Excerpts from a dataset:
========================================================================

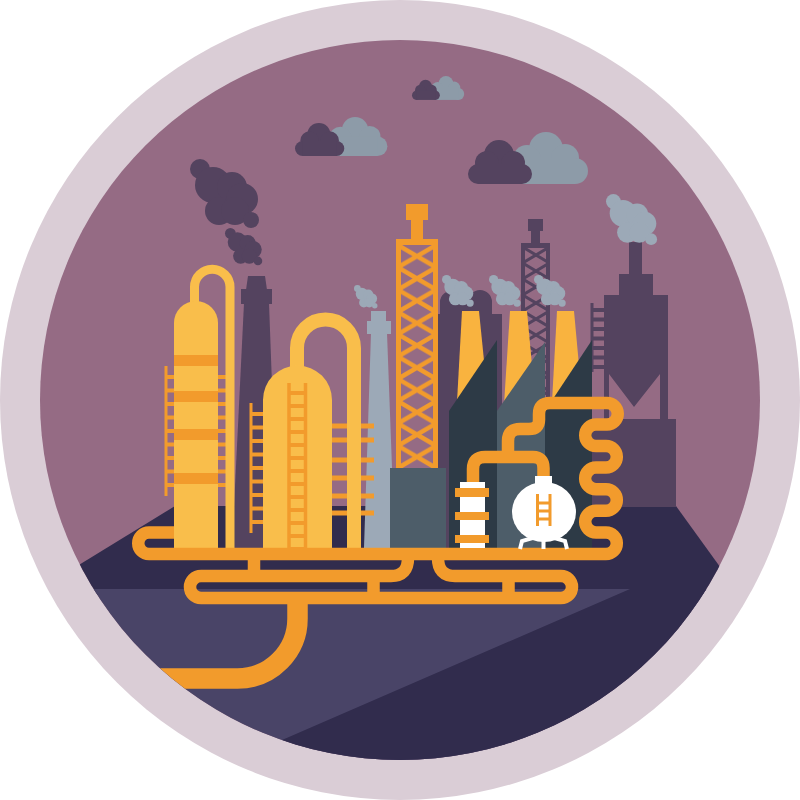
<!DOCTYPE html>
<html lang="en">
<head>
<meta charset="utf-8">
<title>Industrial plant</title>
<style>
:root {
  --ring: #dacdd6; --sky: #956b84; --shadow: #54435f;
  --ground: #494467; --ground-dark: #312c4d;
  --mist: #8d9ba8; --steam: #9ca9b7;
  --slate: #4d5d69; --slate-dark: #2d3a46;
  --orange: #f29b2c; --yellow: #f9be4b; --amber: #f9b33f; --white: #fff;
}
html, body { margin: 0; background: var(--white); overflow: hidden; }
svg { display: block; width: 800px; height: 800px; }
.shadow { fill: var(--shadow); }
.steam { fill: var(--steam); }
.mist { fill: var(--mist); }
.slate { fill: var(--slate); }
.slate-dark { fill: var(--slate-dark); }
.orange { fill: var(--orange); }
.yellow { fill: var(--yellow); }
.amber { fill: var(--amber); }
.white { fill: var(--white); }
.line { fill: none; stroke: var(--orange); }
.line-shadow { fill: none; stroke: var(--shadow); }
.line-yellow { fill: none; stroke: var(--yellow); }
.pipe { fill: none; stroke: var(--orange); stroke-width: 12.5; }
</style>
</head>
<body>
<svg viewBox="0 0 800 800" role="img" aria-label="Refinery with tanks, chimneys and pipes inside a round frame">
  <defs>
    <clipPath id="porthole"><circle cx="400" cy="400" r="360"/></clipPath>
    <g id="cloud-pair">
      <g class="mist">
        <circle cx="78" cy="17" r="17"/><circle cx="59" cy="27" r="14"/><circle cx="97" cy="26" r="14"/>
        <circle cx="107" cy="39" r="13"/><rect x="50" y="26" width="57" height="26"/>
      </g>
      <g class="shadow">
        <circle cx="31" cy="23" r="15"/><circle cx="19" cy="31" r="12"/><circle cx="45" cy="31" r="12"/>
        <circle cx="10" cy="42" r="10"/><circle cx="54" cy="42" r="10"/><rect x="10" y="32" width="44" height="20"/>
      </g>
    </g>
    <g id="puff">
      <circle cx="10" cy="10" r="10"/><circle cx="23" cy="26" r="18"/><circle cx="42" cy="28" r="15"/>
      <circle cx="52" cy="40" r="16"/><circle cx="29" cy="52" r="14"/><circle cx="45" cy="52" r="14"/><circle cx="61" cy="61" r="8"/>
    </g>
    <pattern id="lattice" x="398" y="245" width="38" height="22.3" patternUnits="userSpaceOnUse">
      <path class="line" stroke-width="4.5" d="M-2 -1 40 23.5M40 -1 -2 23.5"/>
    </pattern>
    <pattern id="lattice-far" x="523" y="247" width="26" height="16" patternUnits="userSpaceOnUse">
      <path class="line-shadow" stroke-width="3" d="M-2 -1 28 17M28 -1 -2 17"/>
    </pattern>
  </defs>

  <circle id="frame" cx="400" cy="400" r="400" fill="var(--ring)"/>
  <g id="scene" clip-path="url(#porthole)">
    <rect id="sky" width="800" height="800" fill="var(--sky)"/>

    <g id="clouds">
      <use href="#cloud-pair" transform="translate(468 132)"/>
      <use href="#cloud-pair" transform="translate(295 117) scale(.77 .75)"/>
      <use href="#cloud-pair" transform="translate(412 76) scale(.435 .46)"/>
    </g>

    <g id="ground">
      <polygon points="30,595 175,506 676,506 736,589 736,595" fill="var(--ground-dark)"/>
      <rect y="589" width="800" height="211" fill="var(--ground)"/>
      <polygon points="630,589 800,589 800,800 140,800 282,740" fill="var(--ground-dark)"/>
    </g>

    <g id="far-plant">
      <g class="shadow">
        <rect x="241" y="289" width="31" height="15"/>
        <polygon points="248,276 265,276 267,290 246,290"/>
        <polygon points="244,303 269,303 278,548 232,548"/>
        <use href="#puff" transform="translate(190 159)"/>
        <use href="#puff" transform="translate(225 228) scale(.54)"/>
        <path d="M438 548V314H440V302a14 12 0 0 1 28 0 12 12 0 0 1 24 0V314H502V548Z"/>
        <path d="M528 219H543V231H540V243H550V248H521V243H531V231H528Z"/>
      </g>
      <rect x="521" y="247" width="29" height="160" fill="url(#lattice-far)"/>
      <path class="line-shadow" stroke-width="4" d="M523 244V407M548 244V407"/>
      <g id="silo" class="shadow">
        <path d="M629 242H642V274H653V295H668V420H660V374L634 407 609 374V420H604V295H619V274H629Z"/>
        <rect x="590" y="419" width="86" height="88"/>
      </g>
      <path class="line-shadow" stroke-width="3" d="M592 303V372"/>
      <path class="line-shadow" stroke-width="14" stroke-dasharray="4 5.5" d="M598 308V371"/>
      <use href="#puff" class="steam" transform="translate(606 194) scale(.74)"/>
    </g>

    <g id="grey-chimney" class="steam">
      <rect x="371" y="311" width="15" height="11"/>
      <rect x="367" y="321" width="24" height="13"/>
      <polygon points="371,333 387,333 395,548 364,548"/>
      <use href="#puff" transform="translate(354 285) scale(.34)"/>
    </g>

    <g id="factory">
      <g class="amber">
        <polygon points="462,311 479,311 490,420 456,420"/>
        <polygon points="510,311 527,311 537,420 503,420"/>
        <polygon points="557,311 574,311 584,420 551,420"/>
      </g>
      <polygon class="slate-dark" points="449,411 497,340 497,548 449,548"/>
      <polygon class="slate" points="497,411 545,342 545,548 497,548"/>
      <polygon class="slate-dark" points="545,411 592,340 592,548 545,548"/>
      <g class="steam">
        <use href="#puff" transform="translate(442 275) scale(.46)"/>
        <use href="#puff" transform="translate(489 275) scale(.46)"/>
        <use href="#puff" transform="translate(534 275) scale(.46)"/>
      </g>
    </g>

    <g id="derrick">
      <rect x="398" y="243" width="38" height="225" fill="url(#lattice)"/>
      <path class="orange" d="M406 204H428V220H423V239H438V468H433V245H401V468H396V239H411V220H406Z"/>
      <rect class="slate" x="390" y="468" width="56" height="80"/>
    </g>

    <g id="tall-tank">
      <path class="line" stroke-width="3" d="M166 366V496"/>
      <path class="line" stroke-width="10" stroke-dasharray="4 9.5" d="M170 375V490M222 375V490"/>
      <path class="line-yellow" stroke-width="9" d="M194.5 310V287a17.7 17.7 0 0 1 35.5 0V548"/>
      <path class="yellow" d="M174 548V323a22 22 0 0 1 44 0V548Z"/>
      <path class="line" stroke-width="44" stroke-dasharray="11 25 11 27 11 33 11 99" d="M196 355V486"/>
    </g>

    <g id="wide-tank">
      <path class="line" stroke-width="3" d="M251 403V533"/>
      <path class="line" stroke-width="12" stroke-dasharray="4 9.5" d="M257 412V526"/>
      <path class="line" stroke-width="5" d="M332 426H374M332 440H374M332 460H374M332 478H374M332 496H374M332 513H374"/>
      <path class="line-yellow" stroke-width="14" d="M297 375V348a28.5 28.5 0 0 1 57 0V548"/>
      <path class="yellow" d="M263 548V400a34.5 34.5 0 0 1 69 0V548Z"/>
      <path class="line" stroke-width="3.5" d="M289 383V548M305.5 383V548"/>
      <path class="line" stroke-width="17" stroke-dasharray="4 9" d="M297 391V548"/>
    </g>

    <g id="pipework">
      <path class="pipe" d="M508 455V441q0-12 12-12H529q10 0 10-9V414q0-11 11-11H607a10.7 10.7 0 0 1 0 21.5H596a10.7 10.7 0 0 0 0 21.5H606a10.8 10.8 0 0 1 0 21.6H596a10.8 10.8 0 0 0 0 21.6H606a10.8 10.8 0 0 1 0 21.6H596a10.8 10.8 0 0 0 0 21.6H606a10.8 10.8 0 0 1 0 21.6H149a10.7 10.7 0 0 1 0-21.5H174"/>
      <path class="pipe" d="M473 484V469q0-12 12-12H533q10.500 0 10.500 11V478"/>
      <path class="pipe" d="M408 558q0 18-17 18H201a10.900 10.900 0 0 0 0 22H561a10.900 10.900 0 0 0 0-22H455q-17 0-17-18"/>
      <path class="pipe" d="M254 554V576M373.500 576V598M508.500 576V598"/>
      <path class="line" stroke-width="20.500" d="M297.500 598V618a60 60 0 0 1-60 60.500H120"/>
    </g>

    <g id="white-column">
      <rect class="white" x="460" y="482" width="25" height="66"/>
      <path class="orange" d="M455 488H489V497H455ZM455 512H489V520H455ZM455 535H489V543H455Z"/>
    </g>

    <g id="sphere-tank">
      <path d="M520 549 522 541 536 537M567 549 565 541 551 537M543.500 536V549" fill="none" stroke="var(--white)" stroke-width="4"/>
      <rect class="white" x="535" y="476" width="17" height="12"/>
      <ellipse class="white" cx="544" cy="512" rx="32" ry="30"/>
      <path class="line" stroke-width="3" d="M537.500 494V526M550 494V526M537 503H551M537 511H551M537 519H551"/>
    </g>
  </g>
</svg>
</body>
</html>
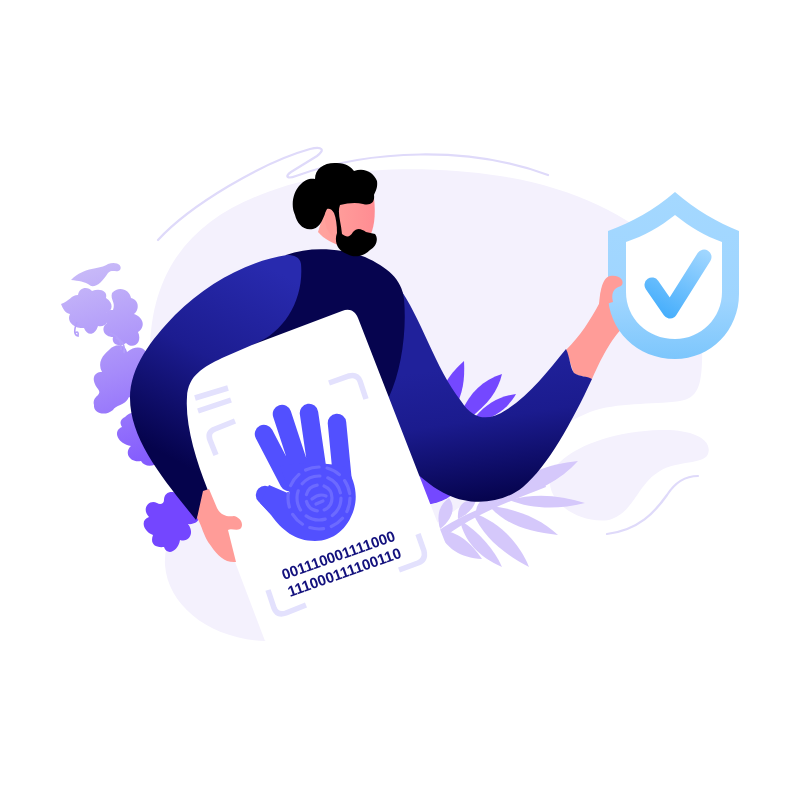
<!DOCTYPE html>
<html lang="en">
<head>
<meta charset="utf-8">
<title>Palm scan protection</title>
<style>
:root{--paper:#fff;--mist:#f4f1fd;--line:#dfdafa;--mark:#e3e1fd;--skin:#ff9c98;--ink:#000;--navy:#06044f;--palm:#5250ff;--ring:#6c6aff;--code:#14127e;--violet:#7448ff;--lilac:#d5c8fb}
html,body{margin:0;background:var(--paper);overflow:hidden}
svg{display:block;width:800px;height:800px}
.mist{fill:var(--mist)}
.scribble{fill:none;stroke:var(--line);stroke-width:2.2;stroke-linecap:round}
.skin{fill:var(--skin)}
.ink{fill:var(--ink)}
.marks{fill:none;stroke:var(--mark);stroke-width:5.5}
.palm{fill:var(--palm)}
.fingers{fill:none;stroke:var(--palm);stroke-width:18.5;stroke-linecap:round}
.rings{fill:none;stroke:var(--ring);stroke-width:3.2;stroke-linecap:round}
.code{font:bold 15px "Liberation Sans",Arial,sans-serif;fill:var(--code)}
.violet{fill:var(--violet)}
.lilac{fill:var(--lilac)}
</style>
</head>
<body>
<svg viewBox="0 0 800 800" role="img" aria-label="Bearded man holding a palm scan card and a shield with a check mark">
<defs>
<linearGradient id="sleeve-left" gradientUnits="userSpaceOnUse" x1="265" y1="265" x2="165" y2="455">
<stop offset="0" stop-color="#282aae"/><stop offset=".5" stop-color="#1c1c90"/><stop offset="1" stop-color="#05034c"/>
</linearGradient>
<linearGradient id="sleeve-right" gradientUnits="userSpaceOnUse" x1="470" y1="365" x2="490" y2="502">
<stop offset="0" stop-color="#20219b"/><stop offset=".4" stop-color="#1b1b8e"/><stop offset="1" stop-color="#05034c"/>
</linearGradient>
<linearGradient id="grape" gradientUnits="userSpaceOnUse" x1="85" y1="265" x2="165" y2="500">
<stop offset="0" stop-color="#c9bbf8"/><stop offset=".45" stop-color="#a68bfa"/><stop offset="1" stop-color="#7446ff"/>
</linearGradient>
<linearGradient id="shield" gradientUnits="userSpaceOnUse" x1="675" y1="192" x2="675" y2="359">
<stop offset="0" stop-color="#a4d8ff"/><stop offset=".65" stop-color="#9fd5ff"/><stop offset="1" stop-color="#7cc6fc"/>
</linearGradient>
<linearGradient id="check" gradientUnits="userSpaceOnUse" x1="706" y1="252" x2="668" y2="318">
<stop offset="0" stop-color="#a0d6ff"/><stop offset="1" stop-color="#46aefc"/>
</linearGradient>
<linearGradient id="face" gradientUnits="userSpaceOnUse" x1="325" y1="0" x2="375" y2="0">
<stop offset="0" stop-color="#ffa29d"/><stop offset="1" stop-color="#ff8c92"/>
</linearGradient>
</defs>

<g id="backdrop">
<path class="mist" d="M150 350C151 272 190 222 260 195C330 167 420 164 500 176C570 187 628 214 664 250C692 279 704 320 702 362C701 385 698 398 680 401C650 405 618 402 590 412C545 430 510 470 470 500L265 641C210 639 168 606 165 565C163 530 192 510 186 475C181 444 149 410 150 350Z"/>
<path class="mist" d="M560 462C580 443 620 431 660 430C692 429 713 439 708 454C703 465 678 460 660 471C637 484 635 512 609 520C580 524 551 504 550 484C550 474 553 468 560 462Z"/>
<path class="scribble" d="M158 240C190 205 263 162 310 149C323 146 325 150 317 156L291 172C284 177 288 179 296 176C370 149 470 146 548 175"/>
<path class="scribble" d="M607 534C639 530 655 512 667 495C674 484 684 476 698 476"/>
</g>

<g id="grape-vine" fill="url(#grape)">
<path d="M71 280C85 266 100 270 108 264C116 261 123 265 120 270C117 273 112 269 108 273C102 282 97 287 91 286C84 281 79 281 71 280Z"/>
<path d="M61 304C70 301 71 295 78 295C79 287 88 286 92 291C100 288 108 291 106 298C114 303 113 311 106 313C111 321 105 328 98 326C95 336 87 336 84 328C75 329 66 322 70 314C65 313 63 309 61 304Z"/>
<path d="M112 293C119 285 130 290 131 298C140 300 139 311 134 314C145 318 145 328 138 332C143 343 133 350 126 343C119 348 111 344 113 337C104 337 100 328 107 323C101 317 106 309 113 310C116 302 110 300 112 293Z"/>
<path d="M109 350C116 342 126 345 127 352C139 342 150 350 147 361C160 368 156 383 146 383C148 395 137 402 129 397C125 406 115 405 113 410C105 417 93 413 94 405C92 395 103 396 98 389C91 380 93 372 102 372C97 362 103 355 109 350Z"/>
<path d="M125 417C130 411 140 411 142 419C154 410 169 420 163 430C176 435 176 449 165 451C164 464 147 471 141 461C129 463 124 452 131 446C118 444 112 431 122 427C119 422 121 419 125 417Z"/>
<path d="M164 500C164 489 179 490 180 499C191 491 202 502 196 512C203 520 195 525 188 524C195 533 189 543 180 540C178 552 167 556 164 547C154 548 150 543 153 535C143 531 140 520 149 517C141 509 149 499 157 503C160 505 164 504 164 500Z"/>
<path class="stem" d="M77 322Q72 335 78 336Q79 330 75 333M110 333Q122 337 121 350M116 338Q126 342 124 353" fill="none" stroke="#b49ffa" stroke-width="1.6"/>
</g>

<g id="palm-leaves">
<g class="violet">
<path d="M442 405C440 385 451 373 464 361C465 380 463 393 454 411Z"/>
<path d="M461 413C470 392 483 380 502 374C498 391 488 404 470 418Z"/>
<path d="M475 417C487 403 500 396 516 394C508 408 495 418 478 421Z"/>
<path d="M410 480L422 474C438 476 449 484 456 492C443 503 428 506 414 505Z"/>
</g>
<g class="lilac">
<path d="M426 540C455 516 492 503 545 484L546 487C497 506 462 520 431 548Z"/>
<path d="M497 503C515 478 540 465 578 461C558 483 532 494 497 503Z"/>
<path d="M509 500C535 493 560 495 585 503C557 510 532 509 509 500Z"/>
<path d="M489 506C514 508 540 518 558 535C529 532 506 525 489 506Z"/>
<path d="M473 513C498 521 519 542 529 567C504 554 483 537 473 513Z"/>
<path d="M460 520C480 533 494 549 502 567C479 557 464 541 460 520Z"/>
<path d="M438 531C454 529 470 541 482 559C460 558 446 548 438 531Z"/>
<path d="M476 511C477 502 484 496 496 494L518 481C508 497 494 506 476 511Z"/>
<path d="M458 519C457 506 463 499 476 500C474 508 467 515 458 519Z"/>
<path d="M440 529C436 514 440 504 449 498C456 507 453 519 440 529Z"/>
</g>
</g>

<g id="sleeve-and-hand-right">
<path class="skin" d="M566 350C580 336 590 321 600 302C600 292 603 280 609 277C617 274 624 278 622 286L618 300L625 325C613 337 604 352 592 379L574 374Z"/>
<path fill="url(#sleeve-right)" d="M398 286C421 317 435 368 461 401C474 421 489 421 506 410C530 395 548 371 566 349C570 357 570 368 574 373C580 377 587 376 592 379C572 422 548 466 523 487C502 504 471 506 448 495C434 489 424 479 413 471L385 395Z"/>
</g>

<path id="torso" fill="var(--navy)" d="M286 255C310 246 341 248 365 257C387 267 402 279 404 299C407 332 401 371 389 397L350 325L250 346Z"/>

<path id="sleeve-left-shape" fill="url(#sleeve-left)" d="M130 398C130 367 151 340 175 315C207 283 248 261 287 255C294 255 300 257 301 264C304 299 285 333 252 345L215 380L209 490L196 520C164 480 130 440 130 398Z"/>

<g id="head">
<path fill="url(#face)" d="M318 232L326 206L345 198L374 198C376 216 374 229 369 238L345 247C333 244 324 239 318 232Z"/>
<path class="ink" d="M327 209C323 218 321 227 313 229C303 231 297 223 295 215C290 204 294 192 299 186C305 179 311 178 315 179C315 168 325 162 337 163C346 163 351 167 354 171C365 167 374 173 377 181C378 188 375 192 374 195C375 202 371 206 363 204C356 202 348 203 340 205C337 213 341 222 342 234C347 238 350 237 353 232C357 227 362 229 366 232L375 234C379 239 376 247 370 250C363 257 354 258 347 254C337 251 334 241 337 233C337 225 336 218 334 213C332 209 329 208 327 209Z"/>
<path class="skin" d="M326 211C331 207 335 213 334 222L333 236C327 232 323 222 326 211Z"/>
</g>

<g id="scan-card">
<path fill="var(--paper)" d="M252 345L342 311C350 308 355 311 358 318L452 560L265 641L207 488C196 460 185 425 187 397C188 375 204 367 222 358Z"/>
<g class="marks">
<path d="M195 398L228 388M198 411L231 400M201 412M198 411L231 400M202 424" />
<path d="M216 455L210 440Q207 432 215 429L235 421"/>
<path d="M329 383L349 376Q357 374 360 381L366 399"/>
<path d="M268 590L274 608Q277 616 286 613L306 605"/>
<path d="M418 534L424 551Q426 560 418 563L399 570"/>
</g>
<g id="scanned-palm">
<path class="fingers" d="M264 434L289 482M282 414L302 475M309 413L318 475M337 423L343 485M265 495L290 520"/>
<path class="palm" d="M280 466C295 463 320 461 346 467C355 480 358 495 354 509C348 529 333 541 315 541C295 541 282 530 271 515L260 503L269 485L290 494Z"/>
<g class="rings">
<circle cx="319" cy="498" r="31" stroke-dasharray="14 8"/>
<circle cx="319" cy="498" r="22" stroke-dasharray="20 8"/>
<circle cx="319" cy="498" r="13" stroke-dasharray="15 7"/>
<path d="M312 499Q319 493 326 496M316 504L323 501"/>
</g>
</g>
<g class="code">
<text transform="translate(284 580) rotate(-19.5)" textLength="119" lengthAdjust="spacingAndGlyphs">001110001111000</text>
<text transform="translate(290 597) rotate(-19.5)" textLength="119" lengthAdjust="spacingAndGlyphs">111000111100110</text>
</g>
</g>

<path id="hand-left" class="skin" d="M197 518L203 491L209 489L217 508C221 516 228 517 234 516C242 518 244 526 240 529C236 531 231 528 228 530L236 562C225 563 218 556 211 546C203 536 202 525 197 518Z"/>

<g id="protection-shield">
<path fill="url(#shield)" d="M675 192C696 210 717 222 739 231V294C739 330 711 359 675 359C637 359 608 330 608 294V231C632 222 654 210 675 192Z"/>
<path fill="var(--paper)" d="M675 215C690 227 705 236 722 242V292C722 318 701 339 675 339C647 339 626 318 626 292V242C644 236 660 227 675 215Z"/>
<path d="M652 285L670 311L704 257" fill="none" stroke="url(#check)" stroke-width="15" stroke-linecap="round" stroke-linejoin="round"/>
</g>
<path id="thumb-right" class="skin" d="M599 306C600 292 602 278 610 276C619 274 626 281 621 286C613 288 611 294 613 302Z"/>
</svg>
</body>
</html>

========================================================================

- _WHAT YOU NEED TO DO_:
Bring together each line above where the string "lilac" turns up.

- _SOLUTION TO THE EXERCISE_:
:root{--paper:#fff;--mist:#f4f1fd;--line:#dfdafa;--mark:#e3e1fd;--skin:#ff9c98;--ink:#000;--navy:#06044f;--palm:#5250ff;--ring:#6c6aff;--code:#14127e;--violet:#7448ff;--lilac:#d5c8fb}
.lilac{fill:var(--lilac)}
<g class="lilac">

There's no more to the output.